When: 15th September 2022, 13:15-15:00
Where: On Zoom (see registration details below)
“Oceanic Humanities for the Global South”
Rising sea levels, as the most visible sign of climate change, require new styles of research and writing in the humanities: an oceanic humanities. It is also important that this research speaks simultaneously to environmental and decolonial themes, recognising not only environmental crisis but also global inequality as legacies of empire.
The Oceanic Humanities for the Global South project pursues a research agenda that combines critical oceanic studies with postcolonial theorizations of the seas to evolve an oceanic humanities appropriate to global south. It aims to engage with both human and non-human aspects of the ocean, with the depth and the surface of the seas; to decolonize histories of oceanic space, while providing new approaches to aesthetic understandings of water.
Based in Johannesburg and Cape Town, South Africa, the principal investigators, Isabel Hofmeyr, Charne Lavery and Phindezwa Mnyaka, will provide an overview of the collaborative project so far and outline questions for the future.
Isabel Hofmeyr is Professor Emeritus at the University of the Witwatersrand and Distinguished Scholar in Residence at NYU. She has worked extensively on the Indian Ocean world and oceanic themes more generally. Her most recent book is Dockside Reading: Hydrocolonialism and the Custom House (2022. With Charne Lavery, she co-directs the Oceanic Humanities for the Global South (www.oceanichumanities.com).
Charne Lavery a Senior Lecturer in the Department of English at the University of Pretoria and Research Associated based at WISER, University of the Witwatersrand, South Africa. She explores ocean writing of the global South in a time of environmental change. Her first monograph, Writing Ocean Worlds: Indian Ocean Fiction in English, appeared in 2021. With Isabel Hofmeyr, she co-directs the Oceanic Humanities for the Global South (www.oceanichumanities.com).
Phindezwa ‘Phindi’ Mnyaka is a senior lecturer in the Department of History at the University of the Western Cape. She teaches courses on Africa’s colonial history, including gender and colonialism. Her research interests include mid-century photography in southern Africa. She has published widely on these. She also has an interest in different modes of historical engagement. Since 2019 she has convened a postgraduate course on experimental history writing drawing from a range of genres and disciplines.

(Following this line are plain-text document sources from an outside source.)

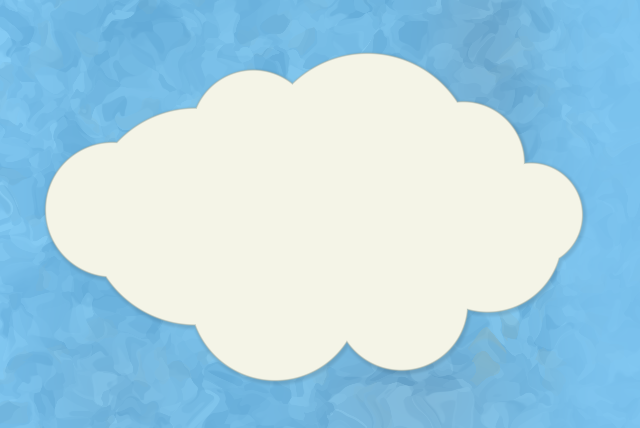
Write a Shadertoy shader that draws this background.

```glsl
const vec3 CREAM = vec3(0.957, 0.957, 0.906);
const vec3 SKY_BRIGHT = vec3(0.485, 0.765, 0.935);
const vec3 SKY_MID = vec3(0.435, 0.710, 0.872);
const vec3 SKY_DULL = vec3(0.455, 0.672, 0.808);
const vec3 SAGE = vec3(0.53, 0.71, 0.77);
const vec3 RIM = vec3(0.72, 0.72, 0.64);

float hash(vec2 p, float seed) {
    vec3 q = fract(vec3(p.xyx + seed) * vec3(0.1031, 0.1030, 0.0973));
    q += dot(q, q.yzx + 33.33);
    return fract((q.x + q.y) * q.z);
}

float valueNoise(vec2 p, float seed) {
    vec2 cell = floor(p);
    vec2 f = fract(p);
    f = f * f * (3.0 - 2.0 * f);
    float low = mix(hash(cell, seed), hash(cell + vec2(1, 0), seed), f.x);
    float high = mix(hash(cell + vec2(0, 1), seed), hash(cell + vec2(1, 1), seed), f.x);
    return mix(low, high, f.y);
}

vec2 warp(vec2 p, float scale, float amount, float seed) {
    vec2 shift = vec2(valueNoise(p * scale, seed), valueNoise(p * scale, seed + 17.0));
    return p + amount * (shift - 0.5);
}

// Irregular flat patches: each cell has one random tone, with softened borders
float patches(vec2 p, float sharpness, float seed) {
    vec2 base = floor(p);
    float toneSum = 0.0;
    float weightSum = 0.0;
    for (int j = -1; j <= 1; j++) {
        for (int i = -1; i <= 1; i++) {
            vec2 cell = base + vec2(i, j);
            vec2 site = cell + vec2(hash(cell, seed), hash(cell, seed + 5.0));
            vec2 d = p - site;
            float weight = exp(-sharpness * dot(d, d)) + 1e-12;
            toneSum += weight * hash(cell, seed + 11.0);
            weightSum += weight;
        }
    }
    return toneSum / weightSum;
}

float glow(vec2 p, vec2 center, vec2 size) {
    vec2 d = (p - center) / size;
    return exp(-dot(d, d));
}

// Each lobe holds its center and radius
float cloudDistance(vec2 p) {
    vec3 lobes[9] = vec3[9](
        vec3(0.264, 0.510, 0.157), vec3(0.459, 0.494, 0.253),
        vec3(0.594, 0.691, 0.145), vec3(0.861, 0.623, 0.252),
        vec3(1.086, 0.619, 0.143), vec3(1.244, 0.498, 0.121),
        vec3(1.143, 0.445, 0.174), vec3(0.941, 0.290, 0.155),
        vec3(0.645, 0.311, 0.200));
    float d = 10.0;
    for (int i = 0; i < 9; i++) {
        d = min(d, length(p - lobes[i].xy) - lobes[i].z);
    }
    return d;
}

vec3 paintedSky(vec2 p) {
    // Broad light and dull regions
    float rightLight = smoothstep(1.20, 1.42, p.x);
    float light = 0.30 + 0.65 * rightLight + 0.45 * (1.0 - smoothstep(0.0, 0.22, p.x));
    float dull = 0.75 * glow(p, vec2(1.13, 0.88), vec2(0.13, 0.28))
               + 0.85 * glow(p, vec2(0.97, 0.07), vec2(0.22, 0.14))
               + 0.35 * glow(p, vec2(0.27, 0.10), vec2(0.16, 0.12));
    vec3 color = mix(SKY_MID, SKY_BRIGHT, clamp(light, 0.0, 1.0));
    color = mix(color, SKY_DULL, clamp(dull, 0.0, 1.0));

    // Ragged brush patches, calmer toward the right side
    vec2 ragged = warp(warp(p, 14.0, 0.06, 1.0), 45.0, 0.025, 3.0);
    float large = patches(ragged * 15.0, 60.0, 7.0) - 0.5;
    float small = patches(ragged * 30.0 + 4.0, 45.0, 23.0) - 0.5;
    float strength = mix(1.0, 0.35, rightLight);
    color += strength * (0.065 * large + 0.05 * small) * vec3(1.1, 1.0, 0.8);

    // Occasional gray-green dabs
    float dab = smoothstep(0.78, 0.92, patches(ragged * 21.0 + 9.0, 60.0, 41.0));
    float sage = 0.13 + 0.55 * glow(p, vec2(1.16, 0.19), vec2(0.10, 0.09));
    return mix(color, SAGE, dab * sage * strength);
}

void mainImage(out vec4 fragColor, in vec2 fragCoord) {
    vec2 p = fragCoord / iResolution.xy * vec2(1.5, 1.0);
    float pixel = 1.0 / iResolution.y;
    float d = cloudDistance(p);
    vec3 color = paintedSky(p);

    // Faint shadow, thin rim and flat cloud
    float shadow = cloudDistance(p - vec2(0.003, -0.004));
    color *= 1.0 - 0.10 * (1.0 - smoothstep(0.0, 0.012, shadow));
    color = mix(color, RIM, 0.75 * (1.0 - smoothstep(-pixel, pixel, d - 0.0015)));
    color = mix(color, CREAM, 1.0 - smoothstep(-pixel, pixel, d + 0.0005));
    fragColor = vec4(color, 1.0);
}
```
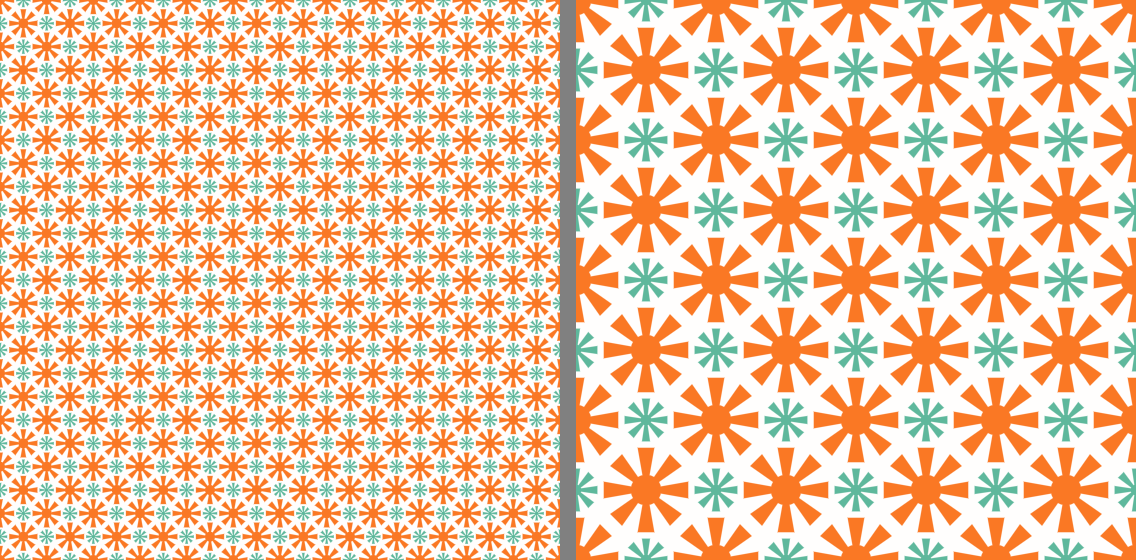
Left, the full canvas; right, a detail of the centre.
Give the GLSL for this pattern, as a Shadertoy shader.

```glsl
// Lengths are fractions of one repeat.
const float REPEATS = 12.0;
const vec3 PAPER = vec3(1.0, 0.997, 0.993);
const vec3 ORANGE = vec3(0.98, 0.47, 0.14);
const vec3 GREEN = vec3(0.37, 0.72, 0.61);

// Burst proportions: tip radius, core radius, inner and outer ray half-width
const vec4 LARGE_BURST = vec4(0.302, 0.109, 0.026, 0.060);
const vec4 SMALL_BURST = vec4(0.153, 0.040, 0.0125, 0.029);

const float FOLD_ANGLE = radians(22.5);

// Distance to a round core with eight flared, flat-ended rays
float burstDistance(vec2 p, vec4 burst) {
    // Fold all eight rays onto the x axis
    p = abs(p);
    if (p.y > p.x) p = p.yx;
    vec2 foldNormal = vec2(-sin(FOLD_ANGLE), cos(FOLD_ANGLE));
    p -= 2.0 * max(dot(p, foldNormal), 0.0) * foldNormal;

    float slope = (burst.w - burst.z) / (burst.x - burst.y);
    float halfWidth = burst.z + slope * (p.x - burst.y);
    float side = (abs(p.y) - halfWidth) / sqrt(1.0 + slope * slope);
    float ray = max(side, p.x - burst.x);
    return min(ray, length(p) - burst.y);
}

// Position relative to the nearest point of a unit lattice
vec2 wrapCell(vec2 p) {
    return fract(p + 0.5) - 0.5;
}

float coverage(float dist, float pixel) {
    return 1.0 - smoothstep(-0.75 * pixel, 0.75 * pixel, dist);
}

void mainImage(out vec4 fragColor, in vec2 fragCoord) {
    vec2 p = fragCoord / iResolution.xy * REPEATS;
    float pixel = REPEATS / min(iResolution.x, iResolution.y);

    // Two offset lattices per colour form a checkerboard of bursts
    float large = 1.0;
    float small = 1.0;
    for (int i = 0; i < 2; i++) {
        vec2 q = p + 0.5 * float(i);
        large = min(large, burstDistance(wrapCell(q), LARGE_BURST));
        small = min(small, burstDistance(wrapCell(q + vec2(0.5, 0.0)), SMALL_BURST));
    }

    vec3 color = mix(PAPER, GREEN, coverage(small, pixel));
    color = mix(color, ORANGE, coverage(large, pixel));
    fragColor = vec4(color, 1.0);
}
```
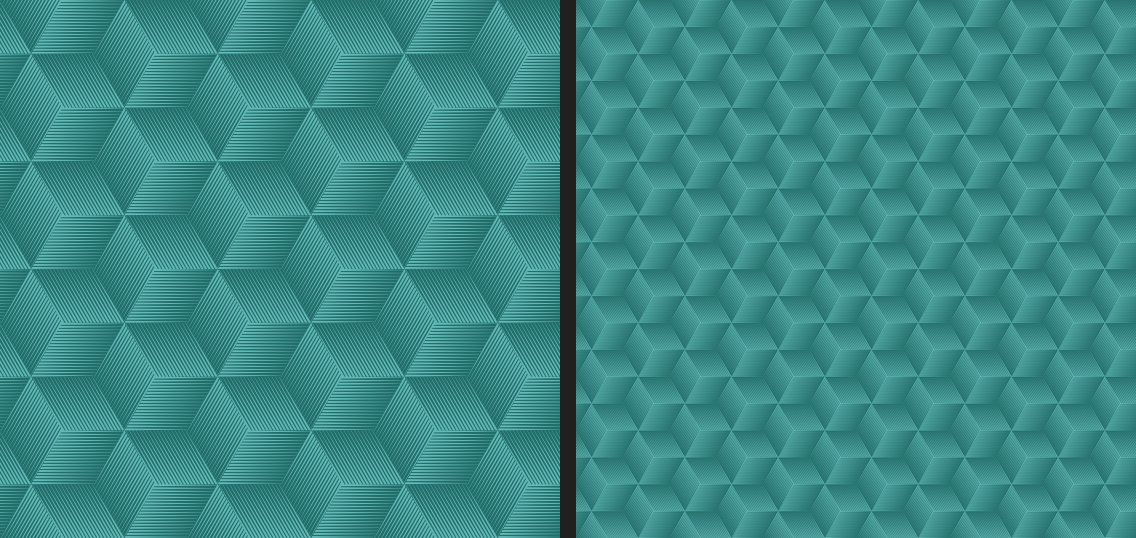
Left: one tile. Right: repeated 2 by 2.
Write a Shadertoy shader that draws this pattern.

```glsl
// Tumbling-block hexagons: each splits into three rhombi filled with tapering
// parallel lines, one rhombus turned by a third of a circle to give the others.
// Line coverage is a box filter in closed form, averaged over a sample grid.

const vec2  REPEATS    = vec2(3.0, 5.0);        // whole repeats across and down
const vec2  HEX_ORIGIN = vec2(1.0, 0.0);        // hexagon centre, in side lengths
const float LINES      = 18.0;                  // lines per rhombus
const float WIDE_END   = 0.67;                  // line width / pitch at the start
const float THIN_END   = 0.08;                  // line width / pitch at the tip
const vec3  GROUND     = vec3(0.135, 0.430, 0.420);
const vec3  LINE_COLOR = vec3(0.385, 0.725, 0.710);
const int   SAMPLES    = 3;                     // sample grid per axis

const float SQRT3 = 1.7320508;
const float THIRD_TURN = 2.0943951;
const vec2  PERIOD = vec2(3.0, SQRT3);          // repeat size, in side lengths

// Offset from the nearest hexagon centre on the staggered grid.
vec2 hexOffset(vec2 p) {
    vec2 a = mod(p + 0.5 * PERIOD, PERIOD) - 0.5 * PERIOD;
    vec2 b = mod(p, PERIOD) - 0.5 * PERIOD;
    return dot(a, a) < dot(b, b) ? a : b;
}

// Turns every face onto the first; x runs along the lines, y across them.
vec2 rhombusCoords(vec2 offset) {
    vec2 q = vec2(offset.x, -offset.y);
    float angle = mod(atan(q.y, q.x), 3.0 * THIRD_TURN);
    float turn = floor(angle / THIRD_TURN) * THIRD_TURN;
    float c = cos(turn), s = sin(turn);
    q = vec2(c * q.x + s * q.y, c * q.y - s * q.x);
    float across = q.y * 2.0 / SQRT3;
    return clamp(vec2(q.x + 0.5 * across, across), 0.0, 1.0);
}

// Share of the footprint covered by the tapering lines.
float lineCoverage(vec2 p, float footprint) {
    vec2 r = rhombusCoords(hexOffset(p));
    float margin = 0.5 - 0.5 * WIDE_END;        // outer lines touch the edges
    float pitches = LINES - 2.0 * margin;
    float d = fract(r.y * pitches + margin) - 0.5;
    float halfWidth = 0.5 * mix(WIDE_END, THIN_END, r.x);
    float halfBox = 0.5 * footprint * pitches * 2.0 / SQRT3;
    float covered = min(d + halfBox, halfWidth) - max(d - halfBox, -halfWidth);
    return clamp(covered / (2.0 * halfBox), 0.0, 1.0);
}

void mainImage(out vec4 fragColor, in vec2 fragCoord) {
    vec2 scale = REPEATS * PERIOD / iResolution.xy;
    float footprint = scale.x / float(SAMPLES);
    float coverage = 0.0;

    // Average a small grid inside the pixel to smooth the rhombus edges.
    for (int j = 0; j < SAMPLES; j++) {
        for (int i = 0; i < SAMPLES; i++) {
            vec2 jitter = (vec2(i, j) + 0.5) / float(SAMPLES) - 0.5;
            vec2 p = (fragCoord + jitter) * scale - HEX_ORIGIN;
            coverage += lineCoverage(p, footprint);
        }
    }
    coverage /= float(SAMPLES * SAMPLES);
    fragColor = vec4(mix(GROUND, LINE_COLOR, coverage), 1.0);
}
```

In order to register for the webinar, please click on the link: